In the longer term we need to do something about affordable quality housing; were I the government I’d be planning a package biased towards poor families to prop up the housing market when it goes phut. We also need to do something about the byzantine, inequitable and inefficient Working For Families program (WFF, although many think of it as WTF). I’d also treat as a tax deductible as an employment expense the cost of childcare for working mothers.

Fiscal prudence would mean that a September 2017 package would be insufficient. So we need to keep increasing the UFB up to, say, 70 percent of NZS (although there is a case for the proportion varying with the child’s age).

No targets, just practical policy initiatives based on the research. Instead, use the measures of poverty based on poverty levels to assess the degree of progress that the government is making. (Another set of measures are those which assess economic inequality. Child poverty is probably the greatest source of the inequality; the other great source is the favourable situation of the rich.) The measures are only available a couple of years and more after implementation so we need sophisticated means of making interim assessments.

Since there are a lot of measures, and the public is likely to have strong opinions, the government would be faced with addressing the poverty issue directly rather than setting a target which it can cheat on. (For instance, were it to abandon free primary and secondary education – something it seems to be doing incrementally – and give the cash to families (or even the rich), the numbers of poor below the conventional median-based poverty lines would fall while hardship went up.)

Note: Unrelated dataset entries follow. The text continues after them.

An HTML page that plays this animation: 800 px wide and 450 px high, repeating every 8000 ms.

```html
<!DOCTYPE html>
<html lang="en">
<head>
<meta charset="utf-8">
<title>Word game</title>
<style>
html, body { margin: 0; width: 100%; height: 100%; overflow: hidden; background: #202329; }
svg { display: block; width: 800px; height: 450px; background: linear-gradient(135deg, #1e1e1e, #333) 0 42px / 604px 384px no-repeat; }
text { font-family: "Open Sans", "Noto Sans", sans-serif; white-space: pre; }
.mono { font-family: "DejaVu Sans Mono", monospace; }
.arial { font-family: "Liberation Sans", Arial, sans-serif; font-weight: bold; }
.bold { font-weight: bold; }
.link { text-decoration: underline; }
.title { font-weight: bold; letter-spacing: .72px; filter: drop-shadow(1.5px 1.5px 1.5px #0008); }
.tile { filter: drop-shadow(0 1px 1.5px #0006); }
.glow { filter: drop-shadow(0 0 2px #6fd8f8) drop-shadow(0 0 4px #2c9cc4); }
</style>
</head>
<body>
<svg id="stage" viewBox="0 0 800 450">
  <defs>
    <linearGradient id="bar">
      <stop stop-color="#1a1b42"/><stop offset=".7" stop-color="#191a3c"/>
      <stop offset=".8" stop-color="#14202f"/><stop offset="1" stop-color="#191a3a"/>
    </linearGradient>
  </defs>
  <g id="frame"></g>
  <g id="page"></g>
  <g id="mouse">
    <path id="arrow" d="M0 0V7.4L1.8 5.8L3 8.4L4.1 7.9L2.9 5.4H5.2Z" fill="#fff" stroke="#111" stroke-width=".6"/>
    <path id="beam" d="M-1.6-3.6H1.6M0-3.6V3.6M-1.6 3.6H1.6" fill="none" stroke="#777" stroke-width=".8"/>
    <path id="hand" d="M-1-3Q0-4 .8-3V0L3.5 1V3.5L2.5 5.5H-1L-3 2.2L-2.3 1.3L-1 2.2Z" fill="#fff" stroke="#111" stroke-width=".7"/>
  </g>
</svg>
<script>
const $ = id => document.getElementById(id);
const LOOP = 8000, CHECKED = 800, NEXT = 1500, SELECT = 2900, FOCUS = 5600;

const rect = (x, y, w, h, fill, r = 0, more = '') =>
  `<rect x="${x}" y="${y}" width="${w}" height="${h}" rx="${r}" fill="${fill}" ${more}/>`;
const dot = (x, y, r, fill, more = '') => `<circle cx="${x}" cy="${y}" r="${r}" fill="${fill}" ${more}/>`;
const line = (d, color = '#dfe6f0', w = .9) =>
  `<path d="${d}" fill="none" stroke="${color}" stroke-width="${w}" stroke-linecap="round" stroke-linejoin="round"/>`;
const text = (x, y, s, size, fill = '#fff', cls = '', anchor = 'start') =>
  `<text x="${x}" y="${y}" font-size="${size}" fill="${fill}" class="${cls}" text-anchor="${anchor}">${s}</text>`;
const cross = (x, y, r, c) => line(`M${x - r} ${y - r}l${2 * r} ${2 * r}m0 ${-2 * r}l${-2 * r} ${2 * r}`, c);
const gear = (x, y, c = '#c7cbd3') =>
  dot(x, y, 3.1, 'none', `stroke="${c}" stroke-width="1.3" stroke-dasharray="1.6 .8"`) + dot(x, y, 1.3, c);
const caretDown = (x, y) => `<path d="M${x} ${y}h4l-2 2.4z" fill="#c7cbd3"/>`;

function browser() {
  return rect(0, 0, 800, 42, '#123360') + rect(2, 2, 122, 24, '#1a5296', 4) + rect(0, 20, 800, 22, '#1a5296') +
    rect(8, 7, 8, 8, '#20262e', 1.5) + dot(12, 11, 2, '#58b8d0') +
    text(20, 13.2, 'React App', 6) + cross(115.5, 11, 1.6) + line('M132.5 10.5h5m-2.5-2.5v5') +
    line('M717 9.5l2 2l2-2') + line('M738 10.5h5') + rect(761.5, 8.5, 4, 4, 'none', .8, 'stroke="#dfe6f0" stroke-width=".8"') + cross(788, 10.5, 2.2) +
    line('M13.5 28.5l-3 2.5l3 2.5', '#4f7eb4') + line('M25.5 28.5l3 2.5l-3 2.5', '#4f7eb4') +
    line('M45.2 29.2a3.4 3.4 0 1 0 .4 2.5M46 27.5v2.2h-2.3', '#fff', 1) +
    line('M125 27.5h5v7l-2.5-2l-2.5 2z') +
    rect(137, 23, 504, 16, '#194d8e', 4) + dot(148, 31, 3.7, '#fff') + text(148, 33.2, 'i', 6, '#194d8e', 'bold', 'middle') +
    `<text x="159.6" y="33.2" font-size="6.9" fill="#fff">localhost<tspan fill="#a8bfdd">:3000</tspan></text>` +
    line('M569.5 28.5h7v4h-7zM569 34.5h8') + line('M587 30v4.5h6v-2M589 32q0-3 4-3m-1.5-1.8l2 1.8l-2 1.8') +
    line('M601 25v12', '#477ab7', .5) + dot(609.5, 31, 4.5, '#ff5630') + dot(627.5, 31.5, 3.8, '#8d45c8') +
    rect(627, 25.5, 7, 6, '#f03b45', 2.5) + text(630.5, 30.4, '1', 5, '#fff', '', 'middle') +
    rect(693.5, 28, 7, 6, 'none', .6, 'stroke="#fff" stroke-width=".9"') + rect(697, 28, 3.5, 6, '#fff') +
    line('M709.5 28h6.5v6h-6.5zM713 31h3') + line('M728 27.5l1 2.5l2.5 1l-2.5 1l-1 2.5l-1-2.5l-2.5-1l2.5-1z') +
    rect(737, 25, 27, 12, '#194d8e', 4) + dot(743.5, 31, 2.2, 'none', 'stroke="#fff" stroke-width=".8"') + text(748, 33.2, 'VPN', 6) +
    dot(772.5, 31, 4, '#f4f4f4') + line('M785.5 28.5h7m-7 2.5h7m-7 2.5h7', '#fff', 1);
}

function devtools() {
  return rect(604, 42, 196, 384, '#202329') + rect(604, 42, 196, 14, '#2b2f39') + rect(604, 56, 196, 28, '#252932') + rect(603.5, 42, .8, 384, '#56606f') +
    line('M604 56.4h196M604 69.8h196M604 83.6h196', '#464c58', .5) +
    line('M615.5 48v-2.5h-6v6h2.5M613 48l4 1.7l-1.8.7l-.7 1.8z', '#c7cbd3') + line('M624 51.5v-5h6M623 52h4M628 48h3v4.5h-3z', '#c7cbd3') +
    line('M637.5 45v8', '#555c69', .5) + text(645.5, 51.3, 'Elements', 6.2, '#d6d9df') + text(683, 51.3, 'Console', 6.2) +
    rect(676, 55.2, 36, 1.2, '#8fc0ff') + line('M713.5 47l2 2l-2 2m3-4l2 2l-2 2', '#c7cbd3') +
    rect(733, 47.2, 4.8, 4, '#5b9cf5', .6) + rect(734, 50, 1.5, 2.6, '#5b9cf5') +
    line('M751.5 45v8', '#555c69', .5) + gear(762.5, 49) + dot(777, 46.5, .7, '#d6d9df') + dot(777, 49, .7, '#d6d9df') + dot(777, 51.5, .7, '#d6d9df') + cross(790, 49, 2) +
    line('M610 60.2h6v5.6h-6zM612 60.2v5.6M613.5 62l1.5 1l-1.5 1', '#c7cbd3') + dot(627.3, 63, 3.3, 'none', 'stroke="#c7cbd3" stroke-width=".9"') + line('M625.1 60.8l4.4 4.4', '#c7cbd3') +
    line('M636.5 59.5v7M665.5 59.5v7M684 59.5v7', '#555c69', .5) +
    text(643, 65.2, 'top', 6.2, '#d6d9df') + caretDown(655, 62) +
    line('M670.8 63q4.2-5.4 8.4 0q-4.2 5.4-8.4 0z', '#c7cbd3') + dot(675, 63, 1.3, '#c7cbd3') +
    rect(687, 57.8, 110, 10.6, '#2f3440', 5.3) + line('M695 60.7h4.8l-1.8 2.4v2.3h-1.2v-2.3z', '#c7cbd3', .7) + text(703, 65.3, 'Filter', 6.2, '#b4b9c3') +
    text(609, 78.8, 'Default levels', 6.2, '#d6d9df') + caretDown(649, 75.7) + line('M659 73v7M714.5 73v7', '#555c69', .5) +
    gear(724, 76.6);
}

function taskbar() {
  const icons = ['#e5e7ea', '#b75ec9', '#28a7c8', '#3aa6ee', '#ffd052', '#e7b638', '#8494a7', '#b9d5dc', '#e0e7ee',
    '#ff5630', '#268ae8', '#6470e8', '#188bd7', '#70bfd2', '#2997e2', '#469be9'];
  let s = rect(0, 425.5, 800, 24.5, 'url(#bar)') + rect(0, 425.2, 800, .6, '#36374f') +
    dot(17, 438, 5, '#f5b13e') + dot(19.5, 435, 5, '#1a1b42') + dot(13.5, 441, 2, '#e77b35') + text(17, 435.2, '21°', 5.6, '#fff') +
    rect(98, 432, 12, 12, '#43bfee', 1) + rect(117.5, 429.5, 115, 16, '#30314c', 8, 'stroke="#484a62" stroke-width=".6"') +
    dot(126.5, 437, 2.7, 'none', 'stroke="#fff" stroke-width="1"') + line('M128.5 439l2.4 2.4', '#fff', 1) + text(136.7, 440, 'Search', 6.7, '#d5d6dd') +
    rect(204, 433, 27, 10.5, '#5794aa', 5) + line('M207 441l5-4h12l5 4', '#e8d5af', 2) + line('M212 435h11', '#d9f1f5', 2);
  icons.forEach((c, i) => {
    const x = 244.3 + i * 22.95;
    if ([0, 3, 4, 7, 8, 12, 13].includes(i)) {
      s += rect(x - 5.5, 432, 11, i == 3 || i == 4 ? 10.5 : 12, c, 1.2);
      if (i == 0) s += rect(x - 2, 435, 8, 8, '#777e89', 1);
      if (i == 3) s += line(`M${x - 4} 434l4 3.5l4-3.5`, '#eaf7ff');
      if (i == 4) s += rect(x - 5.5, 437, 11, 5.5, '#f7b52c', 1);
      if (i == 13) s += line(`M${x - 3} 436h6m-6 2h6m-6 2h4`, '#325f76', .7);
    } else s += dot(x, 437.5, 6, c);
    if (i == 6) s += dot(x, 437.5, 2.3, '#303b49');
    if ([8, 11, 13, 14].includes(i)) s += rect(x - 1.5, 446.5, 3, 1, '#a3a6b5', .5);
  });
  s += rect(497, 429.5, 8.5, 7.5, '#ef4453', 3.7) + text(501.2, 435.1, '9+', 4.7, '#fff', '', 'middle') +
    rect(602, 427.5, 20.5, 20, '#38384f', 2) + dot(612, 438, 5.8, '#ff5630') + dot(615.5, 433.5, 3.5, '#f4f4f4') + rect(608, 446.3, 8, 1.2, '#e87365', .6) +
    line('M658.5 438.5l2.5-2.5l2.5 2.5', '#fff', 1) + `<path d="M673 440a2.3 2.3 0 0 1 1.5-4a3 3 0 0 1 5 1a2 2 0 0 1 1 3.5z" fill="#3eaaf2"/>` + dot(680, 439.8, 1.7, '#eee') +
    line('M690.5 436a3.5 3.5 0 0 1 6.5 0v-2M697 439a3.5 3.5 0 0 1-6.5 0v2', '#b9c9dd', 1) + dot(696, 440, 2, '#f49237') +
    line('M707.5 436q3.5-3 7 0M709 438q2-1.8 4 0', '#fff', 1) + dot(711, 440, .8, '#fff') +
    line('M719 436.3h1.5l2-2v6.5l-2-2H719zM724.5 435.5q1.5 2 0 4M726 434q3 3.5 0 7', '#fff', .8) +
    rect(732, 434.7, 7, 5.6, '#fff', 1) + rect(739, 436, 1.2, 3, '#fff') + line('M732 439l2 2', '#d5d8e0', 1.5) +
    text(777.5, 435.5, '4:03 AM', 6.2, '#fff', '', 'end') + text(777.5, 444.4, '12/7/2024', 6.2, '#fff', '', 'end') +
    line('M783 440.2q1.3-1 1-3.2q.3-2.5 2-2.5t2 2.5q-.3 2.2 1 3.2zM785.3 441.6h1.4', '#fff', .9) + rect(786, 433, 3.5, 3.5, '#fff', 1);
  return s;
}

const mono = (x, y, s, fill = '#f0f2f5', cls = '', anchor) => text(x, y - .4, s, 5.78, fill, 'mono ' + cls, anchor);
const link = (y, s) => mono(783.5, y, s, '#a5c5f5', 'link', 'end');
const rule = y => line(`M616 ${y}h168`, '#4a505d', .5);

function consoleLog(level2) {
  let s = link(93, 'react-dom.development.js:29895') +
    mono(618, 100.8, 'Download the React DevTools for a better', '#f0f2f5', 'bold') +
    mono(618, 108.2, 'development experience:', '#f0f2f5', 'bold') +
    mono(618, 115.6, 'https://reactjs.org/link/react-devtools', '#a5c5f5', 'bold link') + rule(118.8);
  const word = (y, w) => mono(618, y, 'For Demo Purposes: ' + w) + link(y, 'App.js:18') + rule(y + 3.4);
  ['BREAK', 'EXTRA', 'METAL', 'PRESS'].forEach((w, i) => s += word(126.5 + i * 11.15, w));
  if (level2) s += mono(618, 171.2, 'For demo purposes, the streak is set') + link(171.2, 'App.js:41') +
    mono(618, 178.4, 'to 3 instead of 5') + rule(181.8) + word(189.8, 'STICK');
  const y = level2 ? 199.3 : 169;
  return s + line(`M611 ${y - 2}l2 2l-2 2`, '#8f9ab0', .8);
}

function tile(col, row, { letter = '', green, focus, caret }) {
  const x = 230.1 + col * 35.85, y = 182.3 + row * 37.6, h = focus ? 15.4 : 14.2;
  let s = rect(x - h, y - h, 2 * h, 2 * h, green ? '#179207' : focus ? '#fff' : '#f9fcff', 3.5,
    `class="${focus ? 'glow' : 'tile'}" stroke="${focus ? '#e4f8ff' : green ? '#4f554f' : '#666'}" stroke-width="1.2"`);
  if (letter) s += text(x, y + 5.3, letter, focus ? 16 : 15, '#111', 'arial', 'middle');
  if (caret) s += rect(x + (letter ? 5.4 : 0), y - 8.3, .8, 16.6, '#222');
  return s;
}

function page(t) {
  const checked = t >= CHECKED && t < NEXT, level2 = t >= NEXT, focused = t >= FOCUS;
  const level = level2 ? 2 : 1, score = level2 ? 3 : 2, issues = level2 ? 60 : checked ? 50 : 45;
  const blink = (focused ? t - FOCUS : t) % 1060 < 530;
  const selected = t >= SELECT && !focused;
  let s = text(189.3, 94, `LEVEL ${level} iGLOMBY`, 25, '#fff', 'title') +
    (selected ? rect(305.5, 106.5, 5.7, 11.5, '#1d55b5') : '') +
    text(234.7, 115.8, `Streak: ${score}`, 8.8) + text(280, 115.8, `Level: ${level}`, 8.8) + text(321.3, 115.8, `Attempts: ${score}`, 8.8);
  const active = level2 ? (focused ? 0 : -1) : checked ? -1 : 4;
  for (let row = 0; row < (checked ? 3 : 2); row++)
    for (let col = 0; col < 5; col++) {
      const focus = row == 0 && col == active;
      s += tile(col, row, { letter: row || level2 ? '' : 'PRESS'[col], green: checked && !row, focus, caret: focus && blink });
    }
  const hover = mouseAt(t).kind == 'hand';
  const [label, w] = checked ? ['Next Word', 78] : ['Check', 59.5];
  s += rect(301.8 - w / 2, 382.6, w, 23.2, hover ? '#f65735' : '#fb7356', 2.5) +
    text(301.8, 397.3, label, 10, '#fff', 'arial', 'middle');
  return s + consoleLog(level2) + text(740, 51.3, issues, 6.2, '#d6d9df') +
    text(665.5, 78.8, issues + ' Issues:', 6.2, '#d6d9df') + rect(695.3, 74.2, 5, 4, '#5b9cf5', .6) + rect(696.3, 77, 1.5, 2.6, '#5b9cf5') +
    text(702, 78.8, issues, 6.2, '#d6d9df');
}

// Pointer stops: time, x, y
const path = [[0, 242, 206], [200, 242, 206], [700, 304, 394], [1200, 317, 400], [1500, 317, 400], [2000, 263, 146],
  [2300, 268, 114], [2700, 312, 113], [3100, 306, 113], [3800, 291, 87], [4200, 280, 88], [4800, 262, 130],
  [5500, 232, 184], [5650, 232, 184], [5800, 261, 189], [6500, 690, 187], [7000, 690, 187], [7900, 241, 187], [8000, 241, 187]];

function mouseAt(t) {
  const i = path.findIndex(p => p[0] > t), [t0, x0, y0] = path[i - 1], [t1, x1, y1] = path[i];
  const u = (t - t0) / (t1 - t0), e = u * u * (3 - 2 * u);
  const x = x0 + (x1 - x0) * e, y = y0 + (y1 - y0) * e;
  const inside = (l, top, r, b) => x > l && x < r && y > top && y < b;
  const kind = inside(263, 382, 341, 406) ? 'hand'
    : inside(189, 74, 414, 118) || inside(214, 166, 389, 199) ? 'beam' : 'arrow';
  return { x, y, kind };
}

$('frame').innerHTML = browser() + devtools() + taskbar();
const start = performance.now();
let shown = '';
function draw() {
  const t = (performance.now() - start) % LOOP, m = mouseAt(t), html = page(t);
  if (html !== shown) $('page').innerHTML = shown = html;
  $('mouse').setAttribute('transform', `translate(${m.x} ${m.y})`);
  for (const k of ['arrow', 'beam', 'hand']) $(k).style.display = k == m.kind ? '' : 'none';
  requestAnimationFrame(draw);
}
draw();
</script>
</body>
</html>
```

Measures for monitoring poverty are useful, but policy targets are to be avoided. Let’s get directly onto addressing the problem of child (and their parents and guardians) poverty.